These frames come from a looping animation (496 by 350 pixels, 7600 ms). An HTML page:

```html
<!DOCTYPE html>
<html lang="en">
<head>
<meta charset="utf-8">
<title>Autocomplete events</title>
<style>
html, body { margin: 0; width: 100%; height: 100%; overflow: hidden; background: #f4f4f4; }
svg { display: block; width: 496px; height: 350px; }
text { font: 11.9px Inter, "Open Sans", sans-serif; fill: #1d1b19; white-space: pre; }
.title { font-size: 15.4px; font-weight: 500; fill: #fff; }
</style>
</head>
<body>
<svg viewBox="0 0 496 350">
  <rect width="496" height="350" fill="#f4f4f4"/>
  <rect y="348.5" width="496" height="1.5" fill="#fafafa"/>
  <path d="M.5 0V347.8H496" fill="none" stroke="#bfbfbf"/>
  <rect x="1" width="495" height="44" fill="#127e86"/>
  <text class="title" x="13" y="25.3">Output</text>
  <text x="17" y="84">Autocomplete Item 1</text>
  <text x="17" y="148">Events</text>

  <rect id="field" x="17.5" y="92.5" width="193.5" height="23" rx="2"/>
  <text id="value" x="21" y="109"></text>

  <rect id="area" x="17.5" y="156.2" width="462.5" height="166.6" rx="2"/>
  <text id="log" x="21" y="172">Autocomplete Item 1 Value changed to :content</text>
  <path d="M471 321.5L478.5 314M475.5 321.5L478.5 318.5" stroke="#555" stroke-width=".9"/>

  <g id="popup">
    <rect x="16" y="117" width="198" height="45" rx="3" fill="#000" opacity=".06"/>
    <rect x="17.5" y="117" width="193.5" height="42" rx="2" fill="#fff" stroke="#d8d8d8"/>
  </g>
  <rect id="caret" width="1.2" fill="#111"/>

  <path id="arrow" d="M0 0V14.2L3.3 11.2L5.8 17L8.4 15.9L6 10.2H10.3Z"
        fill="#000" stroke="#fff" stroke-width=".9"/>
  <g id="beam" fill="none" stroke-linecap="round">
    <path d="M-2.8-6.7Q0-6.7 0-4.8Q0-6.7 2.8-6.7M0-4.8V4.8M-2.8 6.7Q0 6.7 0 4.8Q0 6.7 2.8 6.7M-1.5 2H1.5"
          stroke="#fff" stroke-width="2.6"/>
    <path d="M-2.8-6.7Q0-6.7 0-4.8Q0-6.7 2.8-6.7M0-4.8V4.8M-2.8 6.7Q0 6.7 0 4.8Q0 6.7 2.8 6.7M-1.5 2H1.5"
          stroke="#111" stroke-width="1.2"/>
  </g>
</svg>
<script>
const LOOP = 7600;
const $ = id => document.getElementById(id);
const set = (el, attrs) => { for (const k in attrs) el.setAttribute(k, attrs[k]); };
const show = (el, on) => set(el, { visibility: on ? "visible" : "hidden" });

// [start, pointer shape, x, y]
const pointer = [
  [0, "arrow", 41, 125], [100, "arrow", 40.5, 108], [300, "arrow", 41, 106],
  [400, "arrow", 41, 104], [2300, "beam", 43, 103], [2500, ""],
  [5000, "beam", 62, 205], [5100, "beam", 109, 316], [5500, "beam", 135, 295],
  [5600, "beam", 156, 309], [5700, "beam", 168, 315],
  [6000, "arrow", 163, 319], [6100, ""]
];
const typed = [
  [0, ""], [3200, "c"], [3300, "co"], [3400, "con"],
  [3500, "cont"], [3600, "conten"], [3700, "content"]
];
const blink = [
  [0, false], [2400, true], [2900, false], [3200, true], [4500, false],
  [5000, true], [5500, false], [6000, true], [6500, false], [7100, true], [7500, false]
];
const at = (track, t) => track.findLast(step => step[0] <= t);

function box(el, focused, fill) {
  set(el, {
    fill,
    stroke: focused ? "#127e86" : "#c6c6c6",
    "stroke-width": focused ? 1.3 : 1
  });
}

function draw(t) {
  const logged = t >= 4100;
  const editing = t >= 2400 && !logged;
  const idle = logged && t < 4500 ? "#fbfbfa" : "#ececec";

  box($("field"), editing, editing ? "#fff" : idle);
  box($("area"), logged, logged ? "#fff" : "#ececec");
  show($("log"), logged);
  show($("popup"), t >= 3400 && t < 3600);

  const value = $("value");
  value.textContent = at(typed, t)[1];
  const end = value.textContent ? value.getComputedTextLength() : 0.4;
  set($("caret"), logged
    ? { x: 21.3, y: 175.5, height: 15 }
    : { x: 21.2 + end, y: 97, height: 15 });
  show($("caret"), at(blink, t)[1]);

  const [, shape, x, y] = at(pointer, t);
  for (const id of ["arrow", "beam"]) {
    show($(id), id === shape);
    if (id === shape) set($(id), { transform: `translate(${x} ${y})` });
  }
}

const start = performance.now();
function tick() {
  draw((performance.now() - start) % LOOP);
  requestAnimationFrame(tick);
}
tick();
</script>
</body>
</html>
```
------
▸ What the task requires
Show all lines from the records above where the word "Autocomplete" occurs.

▸ Answer to this task
<title>Autocomplete events</title>
  <text x="17" y="84">Autocomplete Item 1</text>
  <text id="log" x="21" y="172">Autocomplete Item 1 Value changed to :content</text>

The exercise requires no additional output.